Last but certainly not least, Gal Kalkshtein had some interesting points to share. “If we ask a kid or a teenager if they are allowed to beat someone, most of them will say ‘No!’ and that’s because they were taught this way, but if we ask them if it’s okay to mock someone on Facebook, the answer we’d get wouldn’t be so unambiguous because they weren’t taught not to.
The education system is still not taking any steps to teach this subject technologically and this is the time to start teaching it. The situation will only get worse as technology evolves, and if we won’t evolve as a society, the enforcement be able to keep up. Today there is no ruling at all regarding this issue, or very little, but too little can’t help. We see that one-way people are dealing with shaming is with shaming the one who started shaming, and that’s the just like beating someone who beats others, or fighting fire with fire. The solution must come from educating the parents, who can then educate their children.
It’s clear to us all that technology is changing and evolving and we won’t be able to enforce this subject entirely, but we must make steps on a personal level of denouncing to put a stop to shaming however we can. We need to start educating families, parents, brothers, our children and grandchildren, about shaming, and we need to help change the education system and the laws around shaming.”
He also mentioned Bosco app, a venture of sFBI that was created to solve this very issue. Bosco is an app for parents to monitor their kid’s social activity and prevent cyber-bullying. It uses voice analysis to check if your child is upset, alerts when a lot of people unfriend the kid at the same time, and analyzes messages and texts (without showing the actual text) to see if the kid is being bullied or talked to aggressively. That’s the technological way to fight shaming.

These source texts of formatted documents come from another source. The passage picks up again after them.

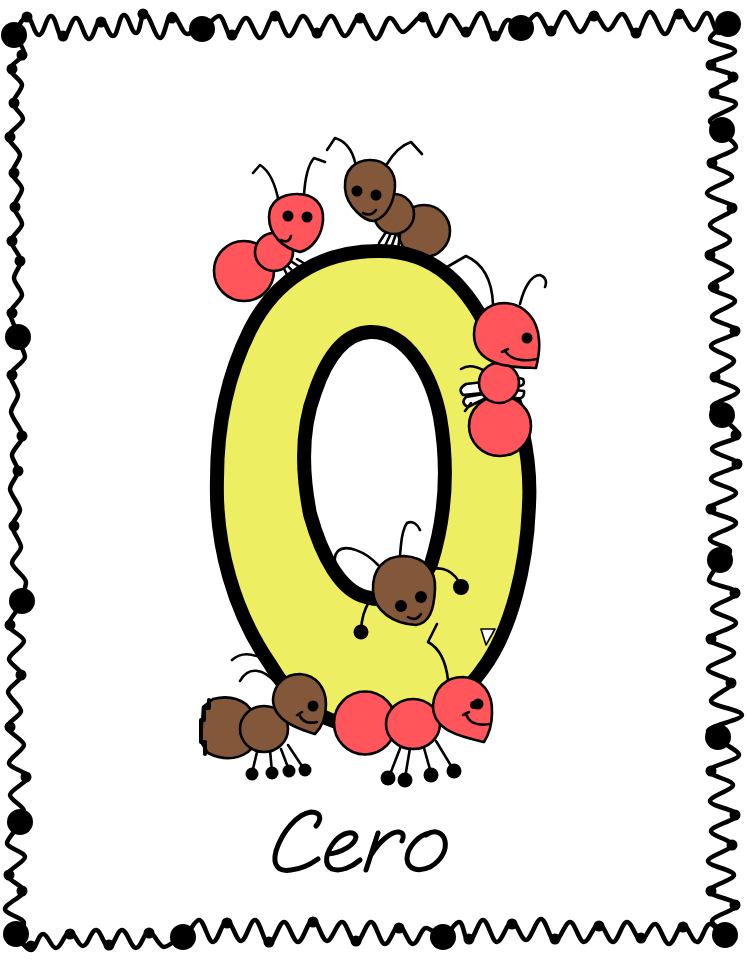
<!DOCTYPE html>
<html lang="es">
<head>
<meta charset="utf-8">
<title>Cero</title>
<style>
:root { --paper: #fff; --ink: #000; --yellow: #eeee63; --red: #ff555b; --brown: #83573a; }
html, body { margin: 0; background: var(--paper); }
.card { position: relative; width: 746px; height: 960px; overflow: hidden; background: var(--paper); }
.card svg { display: block; }
.squiggle { fill: none; stroke: var(--ink); stroke-width: 4.5; stroke-linecap: round; stroke-linejoin: round; }
.beads { fill: none; stroke: var(--ink); stroke-width: 11; stroke-linecap: round; }
.zero path { stroke: var(--ink); stroke-width: 14; stroke-linejoin: round; }
.ant { stroke: var(--ink); stroke-width: 2.6; stroke-linecap: round; stroke-linejoin: round; }
.red { fill: var(--red); }
.brown { fill: var(--brown); }
.line { fill: none; }
.dot { fill: var(--ink); stroke: none; }
.word { fill: none; stroke: var(--ink); stroke-width: 5; stroke-linecap: round; stroke-linejoin: round; }
</style>
</head>
<body>
<main class="card">
<svg width="746" height="960" viewBox="0 0 746 960" role="img" aria-label="Número cero con hormigas y la palabra Cero">

<g class="border">
  <g class="squiggle">
    <path class="top" d="M14 35S22 17 27 17S34 35 39 35S46 16 51 16S58 38 63 38S71 18 76 18S84 39 89 39S96 20 101 20S108 36 113 36S119 15 124 15S131 33 136 33S140 14 145 14S155 38 160 38S167 14 172 14S182 34 187 34S197 28 202 28S214 16 219 16S227 37 232 37S241 18 246 18S255 38 260 38S270 14 275 14S284 36 289 36S298 16 303 16S312 34 317 34S326 16 331 16S340 36 345 36S355 16 360 16S371 39 376 39S385 18 390 18S398 32 403 32S418 15 423 15S431 36 436 36S445 15 450 15S461 34 466 34S476 13 481 13S490 38 495 38S503 20 508 20S516 28 521 28S532 14 537 14S546 32 551 32S560 12 565 12S575 32 580 32S589 14 594 14S603 30 608 30S617 14 622 14S631 34 636 34S645 12 650 12S660 34 665 34S674 12 679 12S689 30 694 30S702 13 707 13S714 33 719 33S724 24 728 24"/>
    <path class="bottom" d="M16 934S26 950 31 950S38 934 43 934S51 948 56 948S65 932 70 932S78 946 83 946S91 930 96 930S104 947 109 947S117 930 122 930S131 948 136 948S144 932 149 932S159 947 164 947S178 937 183 937S194 920 199 920S208 942 213 942S222 921 227 921S236 941 241 941S250 920 255 920S264 944 269 944S279 922 284 922S293 942 298 942S308 920 313 920S322 941 327 941S337 922 342 922S351 943 356 943S366 922 371 922S380 944 385 944S394 926 399 926S408 944 413 944S421 928 426 928S438 937 443 937S454 922 459 922S464 941 469 941S478 920 483 920S492 942 497 942S507 922 512 922S521 940 526 940S536 919 541 919S550 941 555 941S565 922 570 922S579 942 584 942S594 924 599 924S608 942 613 942S622 922 627 922S636 940 641 940S650 924 655 924S664 944 669 944S678 925 683 925S692 942 697 942S705 924 710 924S720 935 725 935"/>
    <path class="left" d="M14 35S24 48 24 53S10 64 10 69S22 80 22 85S13 98 13 103S23 114 23 119S8 132 8 137S20 150 20 155S12 168 12 173S22 184 22 189S14 202 14 207S22 219 22 224S11 236 11 241S21 256 21 261S14 273 14 278S22 290 22 295S10 308 10 313S18 332 18 337S25 352 25 357S10 370 10 375S18 390 18 395S11 407 11 412S23 431 23 436S12 450 12 455S18 466 18 471S10 484 10 489S20 505 20 510S12 521 12 526S21 542 21 547S12 558 12 563S26 577 26 582S22 596 22 601S8 620 8 625S24 636 24 641S9 654 9 659S22 670 22 675S8 687 8 692S21 706 21 711S7 722 7 727S24 740 24 745S9 758 9 763S28 772 28 777S10 790 10 795S24 806 24 811S20 817 20 822S7 838 7 843S25 852 25 857S7 870 7 875S24 886 24 891S5 904 5 909S24 918 24 923S16 929 16 934"/>
    <path class="right" d="M728 24S710 34 710 39S735 46 735 51S709 60 709 65S734 72 734 77S712 88 712 93S736 99 736 104S710 116 710 121S722 125 722 130S736 142 736 147S710 158 710 163S732 172 732 177S707 188 707 193S734 203 734 208S710 220 710 225S730 235 730 240S708 250 708 255S732 266 732 271S710 282 710 287S735 296 735 301S712 312 712 317S737 326 737 331S711 341 711 346S734 356 734 361S714 372 714 377S738 386 738 391S712 402 712 407S722 410 722 415S739 430 739 435S712 444 712 449S738 459 738 464S711 474 711 479S736 488 736 493S709 504 709 509S736 518 736 523S710 534 710 539S730 546 730 551S720 555 720 560S709 575 709 580S737 588 737 593S712 604 712 609S736 618 736 623S709 634 709 639S734 648 734 653S708 664 708 669S732 678 732 683S711 696 711 701S742 710 742 715S708 726 708 731S718 732 718 737S739 750 739 755S709 766 709 771S733 780 733 785S710 796 710 801S737 810 737 815S711 826 711 831S732 840 732 845S708 856 708 861S734 870 734 875S709 886 709 891S737 900 737 905S712 916 712 921S725 930 725 935"/>
  </g>
  <path class="beads" d="M27 17h0M63 36h0M101 22h0M143 14h0M172 18h0M232 35h0M275 16h0M317 33h0M360 18h0M423 17h0M466 32h0M495 36h0M551 31h0M594 16h0M636 33h0M679 14h0M31 946h0M70 934h0M109 945h0M149 933h0M227 923h0M269 942h0M313 922h0M356 941h0M399 928h0M469 939h0M512 924h0M555 939h0M599 926h0M641 938h0M683 927h0M22 55h0M12 69h0M14 103h0M10 137h0M14 173h0M15 207h0M12 241h0M20 261h0M12 313h0M12 375h0M22 436h0M18 471h0M14 526h0M10 625h0M21 675h0M10 727h0M26 777h0M9 875h0M22 891h0M711 65h0M733 77h0M714 93h0M712 163h0M732 208h0M710 255h0M714 287h0M735 331h0M715 377h0M736 435h0M737 464h0M711 509h0M735 593h0M711 639h0M731 683h0M711 771h0M735 815h0M732 845h0M711 891h0M735 905h0"/>
  <g class="dot">
    <circle cx="14" cy="35" r="13"/><circle cx="202" cy="29" r="13"/><circle cx="521" cy="28" r="13"/><circle cx="728" cy="24" r="13"/>
    <circle cx="722" cy="130" r="13"/><circle cx="722" cy="415" r="13"/><circle cx="720" cy="560" r="13"/><circle cx="718" cy="737" r="13"/>
    <circle cx="725" cy="935" r="13"/><circle cx="443" cy="937" r="13"/><circle cx="183" cy="937" r="13"/><circle cx="16" cy="934" r="13"/>
    <circle cx="20" cy="822" r="13"/><circle cx="22" cy="601" r="13"/><circle cx="18" cy="337" r="13"/>
  </g>
</g>

<g class="ant ant-top-right">
  <path class="line" d="M355 162C352 150 345 141 335 138L327 150M387 164C393 154 402 145 411 142L422 154"/>
  <circle class="brown" cx="424" cy="231" r="26"/>
  <path class="line" d="M386 232L379 243M391 233L385 246M396 234L391 248M400 235L398 249"/>
  <circle class="brown" cx="394" cy="214" r="20"/>
  <path class="brown" d="M345 188C344 170 355 160 370 160C386 160 396 172 395 187C394 202 387 217 374 221C366 222 346 207 345 188Z"/>
  <circle class="dot" cx="357" cy="191" r="5.5"/><circle class="dot" cx="376" cy="195" r="5.5"/>
  <path class="line" d="M363 213Q371 217 376 210"/>
</g>

<g class="ant ant-top-left">
  <path class="line" d="M279 203C276 187 270 171 260 165L253 173M304 195C305 179 308 165 314 158L325 162"/>
  <circle class="red" cx="244" cy="271" r="30"/>
  <path class="line" d="M283 267L290 280M287 265L297 276M292 262L306 271M297 259L312 268"/>
  <circle class="red" cx="274" cy="252" r="19"/>
  <path class="red" d="M269 217C269 202 281 194 297 194C314 194 324 204 323 220C322 236 312 249 300 252C283 248 269 235 269 217Z"/>
  <circle class="dot" cx="288" cy="216" r="5.5"/><circle class="dot" cx="307" cy="217" r="5.5"/>
  <path class="line" d="M281 240Q289 244 291 236"/>
</g>

<g class="zero">
  <path fill="var(--yellow)" d="M378 251C435 250 470 287 494 343C519 405 532 455 529 505C527 565 512 630 482 670C452 712 405 730 356 726C320 722 292 702 270 664C234 612 215 545 217 479C217 425 228 374 250 330C275 280 320 251 378 251Z"/>
  <path fill="var(--paper)" d="M370 332C408 331 432 376 440 417C449 469 446 516 431 564C416 595 389 604 366 597C341 591 322 557 310 514C302 473 301 429 315 392C327 357 345 333 370 332Z"/>
</g>

<g class="ant ant-right">
  <path class="line" d="M493 304C492 282 484 264 466 256L447 267M520 304C524 288 531 275 540 275C546 277 547 282 545 287"/>
  <path fill="var(--paper)" d="M483 382L466 384Q457 389 463 395L483 393M484 394L466 397Q460 403 468 407L486 398M515 377L523 379Q526 386 518 386M515 390L524 391Q525 400 515 398"/>
  <path class="line" d="M483 370Q470 363 461 369M471 403L465 411M516 398L523 407"/>
  <ellipse class="red" cx="500" cy="426" rx="31" ry="30"/>
  <circle class="red" cx="499" cy="383" r="20"/>
  <path class="red" d="M474 334C474 316 487 303 505 303C525 304 538 320 539 340C540 350 538 360 536 368C522 367 474 370 474 334Z"/>
  <circle class="dot" cx="527" cy="338" r="5.5"/>
  <path class="line" d="M502 352L508 349M505 351C511 360 524 362 537 359"/>
</g>

<g class="ant ant-center">
  <path class="line" d="M378 565C365 551 346 544 338 551C333 556 335 564 337 569M400 556C401 543 402 530 407 523C413 520 418 525 420 530M369 602Q362 613 361 630M429 570C443 565 455 572 461 586"/>
  <path class="brown" d="M373 591C372 570 383 556 404 556C425 557 436 570 435 589C434 611 429 623 416 625C394 624 374 611 373 591Z"/>
  <circle class="dot" cx="401" cy="606" r="6"/><circle class="dot" cx="421" cy="597" r="6"/>
  <circle class="dot" cx="361" cy="632" r="7.5"/><circle class="dot" cx="461" cy="587" r="8"/>
  <path class="line" d="M408 617Q416 622 421 614"/>
</g>

<g class="ant ant-bottom-left">
  <path class="line" d="M284 679C275 663 249 645 232 660M276 683C263 668 248 666 240 681"/>
  <path class="brown" d="M203 707L213 699Q232 694 246 704C261 718 262 740 248 752Q230 764 208 753L201 742Z"/>
  <path class="line" stroke-width="4" d="M209 700V708H204V720H201V742H205V754"/>
  <path class="line" d="M258 748L252 773M270 750L272 772M281 749L289 770M288 745L304 769"/>
  <ellipse class="brown" cx="264" cy="729" rx="24" ry="23"/>
  <path class="brown" d="M273 699C274 684 285 674 300 674C316 675 326 688 326 704C326 716 322 727 315 734C299 729 273 721 273 699Z"/>
  <circle class="dot" cx="313" cy="706" r="5.5"/>
  <path class="line" d="M297 715L302 712M299 714C302 722 309 724 317 722"/>
  <circle class="dot" cx="252" cy="774" r="6.5"/><circle class="dot" cx="272" cy="773" r="6.5"/><circle class="dot" cx="289" cy="771" r="6.5"/><circle class="dot" cx="305" cy="770" r="6.5"/>
</g>

<g class="ant ant-bottom-right">
  <path class="line" d="M448 680C446 662 439 648 428 642L437 624"/>
  <path fill="var(--paper)" stroke-width="1.6" d="M481 629H495L486 645Z"/>
  <ellipse class="red" cx="365" cy="723" rx="31" ry="31.5"/>
  <path class="line" d="M401 746L389 777M410 748L405 778M424 748L431 773M436 741L453 769"/>
  <ellipse class="red" cx="413" cy="724" rx="27" ry="25"/>
  <path class="red" d="M433 706C434 688 446 677 463 677C482 678 493 693 492 713C492 724 489 734 484 742C462 737 433 731 433 706Z"/>
  <circle class="dot" cx="478" cy="704" r="5.5"/><circle class="dot" cx="474" cy="705" r="4"/>
  <path class="line" d="M463 715L469 712M466 714C469 723 478 726 489 724"/>
  <circle class="dot" cx="388" cy="778" r="7.5"/><circle class="dot" cx="405" cy="780" r="7.5"/><circle class="dot" cx="431" cy="775" r="7.5"/><circle class="dot" cx="454" cy="771" r="7.5"/>
</g>

<g class="word" role="img" aria-label="Cero">
  <path class="letter-c" d="M316 826C322 819 321 812 311 812C297 814 282 832 276 851C272 866 279 872 291 870C302 869 311 864 318 859"/>
  <path class="letter-e" d="M328 854C341 853 355 845 356 837C355 830 343 832 335 841C326 852 323 864 332 869C341 872 352 867 360 860"/>
  <path class="letter-r" d="M378 833L366 870M371 855C379 842 391 831 399 832C404 833 404 837 402 841"/>
  <path class="letter-o" d="M430 833C418 835 407 848 407 859C408 870 419 872 430 867C441 861 447 850 445 841C443 832 434 829 426 835"/>
</g>
</svg>
</main>
</body>
</html>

After each table summarized its outcomes, we realized that this event really helped the unity. There was a hall with 12 round tables, dozens of people, all talking at the same time, but acting politely, respectfully, and not yelling over one another (as you may witness in the Knesset, like MK Mickey Levy said). This event was a success and we hope important connections were made in the process, to solve the problem of shaming in social networks and making the environment for kids and teenagers in the internet safer.
Posted originally on Medium by Chen Feller